Key Themes, Topics and Rules of the Discourses in the Exemplar Study

The main themes of the French discourse can be separated into themes of arguing for a ‘yes’ or for a ‘no’ in the referendum (Table 3.4).

To illustrate what the categories above mean, one brief example shall suffice. The most decisive theme in the French discourse was anti-liberalism, which can be summarised as: ‘The EU threatens France's welfare state, the EU is ultra-liberal—and we have had enough of this!’ This was definitely one of the most dominant themes of the discourse. It was coined on the political left and influenced by the actors in the political centre and on the right in their actions and their statements. The theme used traditional concepts and themes of French political culture like servicespubliques, Egalite, a strong state, protest, elite criticism and France’s special role in the world.

Table 3.4 The main themes and levels of reference in the French discourse

Main Yes-Themes (Oui)

Main No-Themes (Non)

1. Internal motives of the discourse Reference to opposing actors Yes, but...

Internal debates in the yes-camp

  • 2. France's interests Responsibility Pragmatism France's role in the EU Europe puissance
  • 3. Normative Europe

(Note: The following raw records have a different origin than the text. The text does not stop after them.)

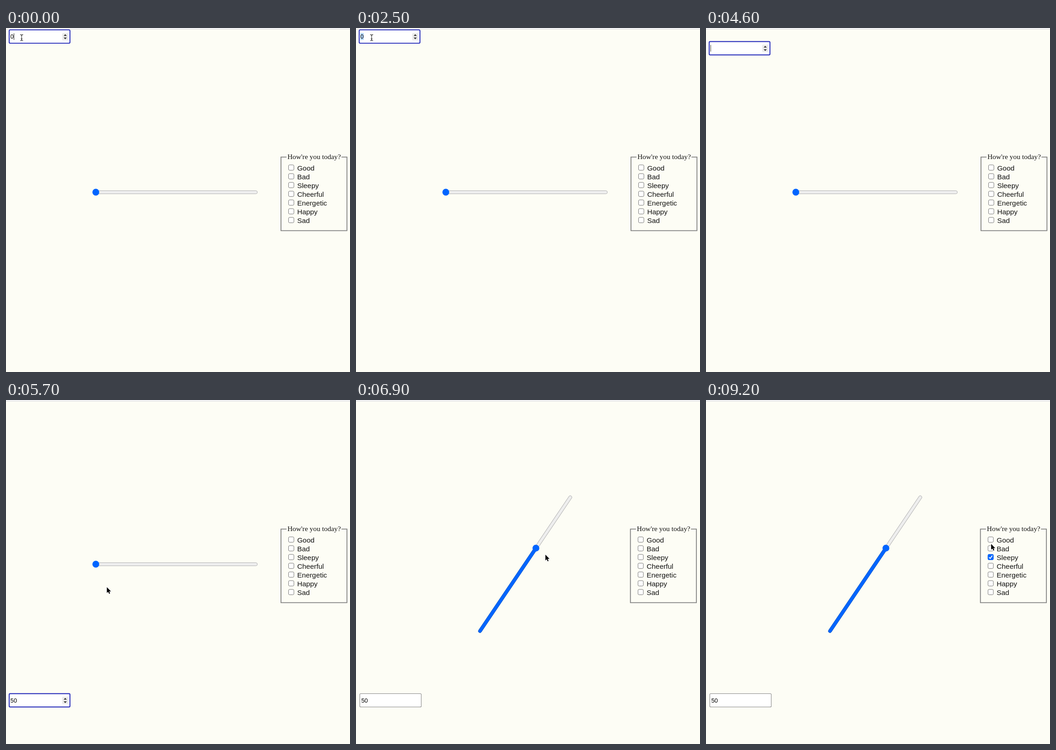
Recreate the animation shown at these times as an HTML page. Size 748 by 748 pixels, loop 9.5 s.

```html
<!DOCTYPE html>
<html lang="en">
<head>
<meta charset="utf-8">
<title>Moving inputs</title>
<style>
  html, body { margin: 0; width: 100%; height: 100%; overflow: hidden; background: #fdfdf5; }
  svg { display: block; width: 748px; height: 748px; }
  text { font-family: "Liberation Sans", Arial, sans-serif; font-size: 15.35px; fill: #111; }
  .legend { font-family: "Liberation Serif", "Times New Roman", serif; }
  .value { font-size: 12.8px; fill: #000; }
  .line { fill: none; stroke: #808080; stroke-width: 1.8; }
  .box { fill: #fff; stroke: #767676; stroke-width: 1; }
</style>
</head>
<body>
<svg viewBox="0 0 748 748">
  <rect width="748" height="2" fill="#fff"/>
  <rect y="1.6" width="748" height="1.4" fill="#dcdce0"/>

  <g id="slider">
    <rect id="track" x="189" y="353.7" width="357.6" height="6.8" rx="3.4"/>
    <rect id="fill" x="188.8" y="353.5" height="7.2" rx="3.6" stroke-width=".8"/>
    <circle id="thumb" cy="357" r="7.4"/>
  </g>

  <g id="form">
    <path class="line" d="M610 280.6H597.9V440.6H741.4V280.6H729.5"/>
    <text class="legend" x="612" y="285.4">How're you today?</text>
  </g>

  <g id="input">
    <rect id="frame" height="29" rx="2" fill="#fff"/>
    <rect id="mark" x="9.5" y="11" width="7.3" height="15" fill="#b3d7fe"/>
    <text id="value" class="value" y="23.3"></text>
    <g id="spin">
      <rect x="122" y="11" width="14" height="16" rx="2" fill="#ececec"/>
      <path d="M125.3 17.2L128.8 13.4L132.3 17.2ZM125.3 20.8L128.8 24.6L132.3 20.8Z" fill="#333"/>
    </g>
    <rect id="caret" y="11.5" width="1" height="14.5" fill="#222"/>
  </g>

  <path id="beam" d="M30.8 14.4Q34 14.4 34 16.6Q34 14.4 37.2 14.4M34 16V26M30.8 27.8Q34 27.8 34 25.6Q34 27.8 37.2 27.8M32.3 23.6H35.7" fill="none" stroke="#222" stroke-width="1.1"/>
  <path id="arrow" d="M0 0V12.6L2.9 9.9L4.9 14.5L7 13.6L5 9.2H9Z" fill="#000" stroke="#fff" stroke-width="1.5" paint-order="stroke"/>
</svg>
<script>
const LOOP = 9500, STEP = 100;
const el = id => document.getElementById(id);
const set = (id, attrs) => {
  for (const k in attrs) el(id).setAttribute(k, attrs[k]);
};
const show = (id, on) => { el(id).style.display = on ? '' : 'none'; };
const within = (t, ...spans) => spans.some(([a, b]) => t >= a && t < b);

// Last entry [time, value] that has begun
const stepAt = (keys, t) => keys.filter(k => k[0] <= t).pop()[1];

// Linear blend of every column in [time, ...values]
function blend(keys, t) {
  const i = keys.findIndex(k => k[0] > t);
  if (i < 0) return keys[keys.length - 1].slice(1);
  if (i === 0) return keys[0].slice(1);
  const a = keys[i - 1], b = keys[i], p = (t - a[0]) / (b[0] - a[0]);
  return a.slice(1).map((v, n) => v + (b[n + 1] - v) * p);
}

const moods = ['Good', 'Bad', 'Sleepy', 'Cheerful', 'Energetic', 'Happy', 'Sad'];
el('form').insertAdjacentHTML('beforeend', moods.map((mood, i) => {
  const y = 303.5 + i * 19.03;
  return `<rect class="box" x="614.4" y="${y - 5.8}" width="11.6" height="11.6" rx="2.3"/>
    <text x="633.2" y="${y + 6}">${mood}</text>`;
}).join('') + `<g id="check"><rect x="613.9" y="335.3" width="12.6" height="12.6" rx="2.4" fill="#0065ff"/>
  <path d="M616.6 341.9L619.2 344.6L623.8 338.2" fill="none" stroke="#fff" stroke-width="1.9"/></g>`);

const typed = [[0, '0'], [3000, '2'], [3200, '20'], [4300, '2'], [4400, ''], [4800, '5'], [4900, '50']];
const heights = typed.filter(k => k[1] !== '');  // an empty field keeps its place
const drag = [[6200, 0], [6500, .235], [6800, .622]];
const mouse = [
  [5200, 165, 236], [5700, 219.3, 407], [5900, 213, 392], [6200, 195.5, 352],
  [6500, 303.5, 349.5], [6800, 411.8, 336.3], [7200, 411.8, 336.3], [7700, 618, 340],
  [8300, 618, 340], [8700, 620, 317], [8800, 620, 317], [9200, 620, 313]
];

function draw(t) {
  const focus = t < 6300;
  const shift = focus ? 0 : t < 6700 ? -1.6 : -1.2;
  const text = stepAt(typed, t);
  const left = focus ? 9.6 : 12.4 + shift * .8;

  set('input', { transform: `translate(0 ${stepAt(heights, t) * 12.687})` });
  set('frame', focus
    ? { x: 6.9, y: 4.1, width: 132.2, stroke: '#1c22b8', 'stroke-width': 1.9 }
    : { x: 9.5 + shift, y: 4.2, width: 133.6, stroke: '#858585', 'stroke-width': 1.1 });
  el('value').textContent = text;
  set('value', { x: left });
  set('caret', { x: left + text.length * 7.12 + .1 });
  show('caret', within(t, [0, 500], [1000, 1500], [3000, 3800], [4000, 5400], [5900, 6300]));
  show('mark', within(t, [2000, 3000]));
  show('spin', focus);

  const [f] = blend(drag, t);
  const held = within(t, [6300, 6800]);
  const blue = held ? '#2883fb' : '#0065ff';
  set('slider', { transform: `rotate(${-90 * f} 367.7 357.1)` });
  set('track', { fill: held ? '#f4f4f4' : '#eee', stroke: held ? '#c9c9cc' : '#b2b2b2' });
  set('fill', { width: 6.5 + 345 * f, fill: blue, stroke: held ? '#1f72df' : '#0b56c8' });
  set('thumb', { cx: 195.3 + 345 * f, fill: blue });

  set('form', { transform: `translate(${shift} 0)` });
  show('check', t >= 8100);

  show('beam', t < 3000);
  show('arrow', t >= 5200);
  set('arrow', { transform: `translate(${blend(mouse, t)})` });
}

function tick(now) {
  draw(Math.floor((now % LOOP) / STEP) * STEP);
  requestAnimationFrame(tick);
}
draw(0);
requestAnimationFrame(tick);
</script>
</body>
</html>
```
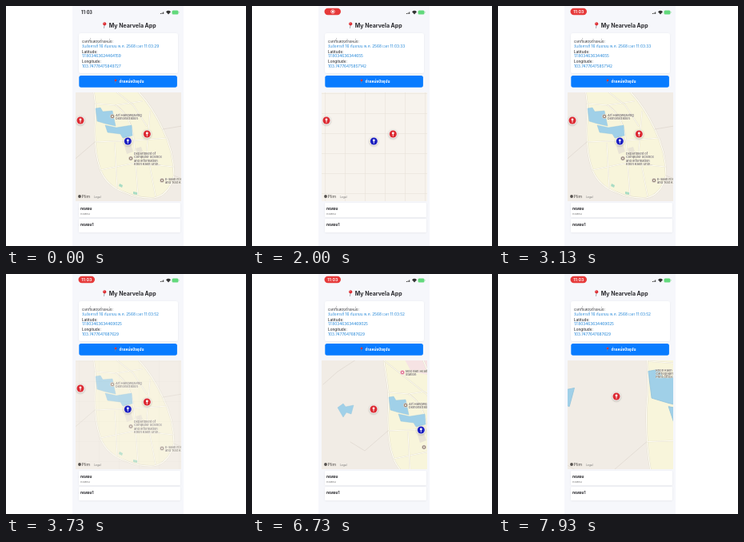
These frames come from a looping animation (300 by 300 pixels, 8 s). An HTML page:

```html
<!DOCTYPE html>
<html lang="th">
<head>
<meta charset="utf-8">
<style>
html, body { margin: 0; width: 100%; height: 100%; overflow: hidden; background: #fff; }
svg { display: block; width: 100vw; height: 100vh; }
text { font-family: Inter, "Noto Sans", "Noto Sans Thai", sans-serif; fill: #3a3a3e; font-size: 4.7px; }
.bold { font-weight: 700; fill: #2a2a2e; }
.medium { font-weight: 500; }
.blue { fill: #3a93dc; font-weight: 500; }
.place { font-size: 3.9px; font-weight: 600; fill: #77716b; stroke: #faf7ed; stroke-width: .6; paint-order: stroke; }
.road { fill: none; stroke-linejoin: round; stroke-linecap: round; vector-effect: non-scaling-stroke; }
.water { fill: #a0d0e8; stroke: #93c4dc; stroke-width: .4; }
</style>
</head>
<body>
<svg viewBox="0 0 300 300">
  <defs>
    <clipPath id="frame"><rect x="87" y="108" width="132" height="136"/></clipPath>
    <pattern id="tiles" x="91" y="109" width="25" height="25" patternUnits="userSpaceOnUse">
      <rect width="25" height="25" fill="#f7f3ed"/>
      <path d="M0 0H25M0 0V25" stroke="#e6dfd5" stroke-width="1"/>
    </pattern>
    <filter id="soft" x="-20%" y="-20%" width="140%" height="150%">
      <feDropShadow dx="0" dy=".5" stdDeviation=".9" flood-opacity=".07"/>
    </filter>
    <filter id="lift" x="-40%" y="-40%" width="180%" height="180%">
      <feDropShadow dx="0" dy=".6" stdDeviation=".8" flood-opacity=".35"/>
    </filter>
    <g id="pushpin">
      <path d="M0 0L-.7 4" stroke="#8c8c92" stroke-width=".7"/>
      <circle cy="-1" r="1.9" fill="#dc2f35"/>
      <circle cx="-.5" cy="-1.6" r=".5" fill="#ff8b88"/>
    </g>
  </defs>

  <rect x="83" width="139" height="300" fill="#f6f7fb"/>

  <text id="clock" class="bold" x="101" y="10" text-anchor="middle" style="font-size:5.5px">11:03</text>
  <g id="pill">
    <rect x="90.5" y="2.8" width="20.5" height="8.4" rx="4.2" fill="#e63a3a"/>
    <g id="rec"><circle cx="101" cy="7" r="2.3" fill="none" stroke="#fff" stroke-width=".7"/><circle cx="101" cy="7" r="1.2" fill="#fff"/></g>
    <text id="pillClock" x="100.8" y="9" text-anchor="middle" style="font-size:5.4px;font-weight:600;fill:#fff">11:03</text>
  </g>
  <g fill="#333">
    <path d="M193 9h1v1h-1zM194.6 8.5h1v1.5h-1zM196.2 7.6h1v2.4h-1z"/>
    <path d="M200 7.2Q203 4.5 206 7.2L203 10.5Z"/>
  </g>
  <rect x="207.5" y="5.4" width="8" height="5" rx="1.5" fill="#62d97c"/>
  <rect x="216" y="7" width=".7" height="1.6" rx=".3" fill="#a9dfb5"/>

  <use href="#pushpin" transform="translate(123.2 23.4) scale(1.1)"/>
  <text class="bold" x="128.7" y="26.8" style="font-size:7px">My Nearvela App</text>

  <rect x="91" y="34" width="124" height="50" rx="3" fill="#fff" filter="url(#soft)"/>
  <text class="medium" x="95" y="45.8">เวลาที่แสดงตำแหน่ง:</text>
  <text class="blue" id="stamp" x="95" y="51.6"></text>
  <text class="medium" x="95" y="58.6">Latitude:</text>
  <text class="blue" id="lat" x="95" y="64.2"></text>
  <text class="medium" x="95" y="71">Longitude:</text>
  <text class="blue" id="lon" x="95" y="76.8"></text>

  <rect x="91.3" y="87" width="122.6" height="14.7" rx="2.6" fill="#087cff"/>
  <use href="#pushpin" transform="translate(137 93.7) scale(.72)"/>
  <text x="141.5" y="96.2" style="font-weight:600;fill:#fff">ตำแหน่งปัจจุบัน</text>

  <g clip-path="url(#frame)">
    <rect x="87" y="108" width="132" height="136" fill="#f1ece5"/>
    <g id="land"></g>
    <g id="places"></g>
    <rect id="blank" x="87" y="108" width="132" height="136" fill="url(#tiles)"/>
    <g id="markers"></g>
    <circle cx="92" cy="238" r="1.9" fill="#55514e"/>
    <text x="94.5" y="240" style="font-size:5.4px;fill:#55514e">Plim</text>
    <text x="110" y="239.8" style="font-size:3.3px;fill:#777">Legal</text>
  </g>

  <rect x="91" y="246" width="127" height="18" rx="1.5" fill="#fff" filter="url(#soft)"/>
  <rect x="91" y="266" width="127" height="17" rx="1.5" fill="#fff" filter="url(#soft)"/>
  <g id="row1">
    <text class="bold" x="93" y="255">ทดสอบ</text>
    <text x="93" y="260.6" style="font-size:4px;fill:#777">ทดสอบ</text>
  </g>
  <text id="row2" class="bold" x="93" y="275">ทดสอบ1</text>
</svg>
<script>
const LOOP = 8000;
const $ = id => document.getElementById(id);

const road = (d, width, color) => `<path class="road" d="${d}" stroke="${color}" stroke-width="${width}"/>`;
const street = d => road(d, 1.6, '#e6e0cb') + road(d, .9, '#fffef8');
const campus = 'M104 70L110 110Q113 128 111 150Q110 182 118 205Q126 225 148 233Q166 241 185 240Q204 236 210 212Q210 182 196 154Q183 126 166 108L150 70Z';

$('land').innerHTML =
  `<path d="${campus}" fill="#f8f5db"/>
   <path d="M126 70H175L172 102L140 96Z" fill="#f6e3e4"/>` +
  road(campus, 2, '#dfd9c9') + road(campus, 1.2, '#fffdf4') +
  ['M112 122L137 124L170 119', 'M137 124Q157 137 160 168L165 237', 'M111 170L160 168L202 165',
   'M118 205L162 196L209 201', 'M180 132L176 180L187 238', 'M136 172L139 228', 'M106 82L159 124L176 150']
    .map(street).join('') +
  ['M30 112L48 96L88 70', 'M64 184L82 195L111 170', 'M210 212L240 224', 'M196 154L232 148L250 120']
    .map(d => road(d, .7, '#ddd6cd')).join('') +
  `<path class="water" d="M112 128L118 127L121 132L133 131L137 150L124 147L114 144Z"/>
   <path class="water" d="M124 149L138 152L157 149L158 162L146 165L143 160L127 158Z"/>
   <path class="water" d="M48 141L55 136L58 140L68 138L65 149L59 147L55 153Z"/>
   <path class="water" d="M224 230l6-2 1 6-6 1zM233 229l6-1v6l-5 1z"/>
   <path d="M142 222l4 2-1 3-4-2zM159 232l5 1v3l-5-1z" fill="#a9dcc4"/>
   <path d="M148 175l8-2 3 9-8 3zM162 178l7-2 2 6-7 2z" fill="#e9e4d6"/>`;

const places = [
  { x: 133, y: 138, color: '#9a8878', lines: ['Art Handweaving', 'Demonstration'] },
  { x: 156, y: 190.5, color: '#9a8878', dy: -4.5, lines: ['Department of', 'Computer Science', 'and Information', 'Khon Kaen Univ...'] },
  { x: 195, y: 218, color: '#9a8878', lines: ['E-saan Food Lab', 'and Test Kitchen'] },
  { x: 129, y: 97, color: '#e0708f', lines: ['Moo Ban Health', 'Station'] },
  { x: 114.5, y: 128, near: true, lines: ['Khon Kaen', 'Cartography', 'Print Office'] }
];
$('places').innerHTML = places.map(({ color, lines, dy = 0 }) => `<g>
  ${color ? `<circle r="2.7" fill="${color}" stroke="#fff" stroke-width=".5"/><circle r=".9" fill="#fff"/>` : ''}
  ${lines.map((s, i) => `<text class="place" x="4" y="${dy + i * 4.4}">${s}</text>`).join('')}</g>`).join('');

const markers = [
  { x: 93, y: 143, color: '#dc2a32' },
  { x: 176.3, y: 160, color: '#dc2a32' },
  { x: 152.3, y: 169, color: '#1b1fc0' }
];
$('markers').innerHTML = markers.map(m => `<g>
  <circle r="5.3" fill="#f3eeee" filter="url(#lift)"/>
  <circle r="4.5" fill="${m.color}"/>
  <circle cy="-1.1" r="1.4" fill="#fff"/><path d="M0 0V2.8" stroke="#fff" stroke-width=".9"/></g>`).join('');

// time, pan x, pan y, zoom
const camera = [
  [0, 0, 0, 1], [70, 0, 0, 1], [1200, 6, 0, 1], [1870, 6, 0, 1], [1870, 0, 0, 1],
  [4400, 0, 0, 1], [5000, -24, 9, 1], [5650, -24, 9, 1], [6350, 59, 26, 1],
  [7000, 59, 26, 1], [7870, -47.3, -147.3, 2.1], [LOOP, -47.3, -147.3, 2.1]
];
const blank = [[0, 0], [1870, 0], [1870, 1], [2450, 1], [2670, 0], [3330, 0], [3330, 1], [3500, 1], [3850, 0], [LOOP, 0]];
const readings = [
  [0, '29', '17.803463624464159', '103.74778475849727'],
  [1870, '33', '17.8034636344655', '103.74776475857142'],
  [3330, '52', '17.803463634469025', '103.7477647687629']
];

const ease = p => p * p * (3 - 2 * p);

function sample(keys, t) {
  const i = Math.max(1, keys.findIndex(k => k[0] > t));
  const [a, b] = [keys[i - 1], keys[i]];
  const p = ease((t - a[0]) / (b[0] - a[0]));
  return a.slice(1).map((v, n) => v + (b[n + 1] - v) * p);
}

const press = (t, start) => t < start || t > start + 250 ? 1 : 1 - .7 * Math.sin((t - start) / 250 * Math.PI);
const show = (id, on) => $(id).style.display = on ? '' : 'none';

function draw(t) {
  const [px, py, zoom] = sample(camera, t);
  const put = (items, group) => items.forEach((m, i) =>
    $(group).children[i].setAttribute('transform', `translate(${m.x * zoom + px} ${m.y * zoom + py})`));
  $('land').setAttribute('transform', `translate(${px} ${py}) scale(${zoom})`);
  put(places, 'places');
  put(markers, 'markers');
  places.forEach((p, i) => $('places').children[i].style.display = !p.near || zoom > 1.6 ? '' : 'none');
  $('blank').style.opacity = sample(blank, t)[0];

  const [, sec, lat, lon] = readings.filter(r => r[0] <= t).pop();
  $('stamp').textContent = `วันอังคารที่ 16 กันยายน พ.ศ. 2568 เวลา 11:03:${sec}`;
  $('lat').textContent = lat;
  $('lon').textContent = lon;

  const recording = t < 2730;
  show('clock', t < 200);
  show('pill', t >= 200);
  show('rec', recording);
  show('pillClock', !recording);
  $('row1').style.opacity = press(t, 4400);
  $('row2').style.opacity = press(t, 5330);
}

const start = performance.now();
function tick() {
  draw((performance.now() - start) % LOOP);
  requestAnimationFrame(tick);
}
tick();
</script>
</body>
</html>
```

1. Internal motives of the discourse Reference to opposing actors Populist theme

Left alliance (Non de Gauche)

2. EU criticism Anti-liberal theme

Criticism of constitutional treaty Sovereigntist theme

Source: Wiesner 2014a, 248-250

Table 3.5 The main rules, topics, themes and levels of reference in the German discourse

External to Germany

Internal to Germany

1. Imported discourse France and its discourse


Imported criticisms and reactions Discussion concerning EU development and contents of the Constitutional Treaty

2. Fundamental debate on the political principles of the EU after the Non’ vote The citizenry/the demos European identity

What kind of Europe do we want?

  • 1. Main rule Silencing strategy
  • 2. Particular German motives

EU enlargement (especially Turkey) Assertions regarding EU politics Criticism of the EU and of the Constitutional Treaty (Anti-Militarism) Classical themes of German-EU discourse (Western integration)

New themes of support for the EU and the Treaty

Source: Wiesner 2014a, 372-373

It was used strategically by left-wing and centre-left actors (Trotskyists, communists, and dissident socialists like Laurent Fabius), and it matched the mood of the citizenry, which marked a disenchantment with politics and a strong feeling of social insecurity.

The main themes, topics and rules of the German discourse, on the other hand, were rather differentiated, according to themes internal to or external to Germany (Table 3.5).

A key rule of the German discourse was the silencing strategy (see also Section 4.6). It was used to silence EU criticism (a) in the bigger mainstream parties and (b) in the PDS. The silencing strategy proceeded in three steps:

  • 1. EU criticism was silenced in the discourse: when criticism arose, it was simply ignored, or it was marginalised (discussion was confined to only small articles).
  • 2. EU criticism and the critics were trivialised. (‘Anyway, it is impossible to take him seriously’.)
  • 3. The last step was to threaten the critics with sanctions. (‘Obviously, the party may need to remind the MP about such events when the lists for the next elections are set up’.)

Table 3.6 A comparison of the French and the German discourse


An EU discourse with a national base


A national EU discourse

1. Openness

Continual references to the EU and its member states

EU and France are both described as ‘us’

1. Closedness Self-referential France is ‘us’

EU and member states are ‘the other’

2. Intensity Two phases

Until May scarcely any discourse From the end of May, very intensive

2. Intensity Very intensive

High level of mobilisation: EU the most important topic in April/May

Source: Wiesner 2014a, 432-434

< Prev   CONTENTS   Source   Next >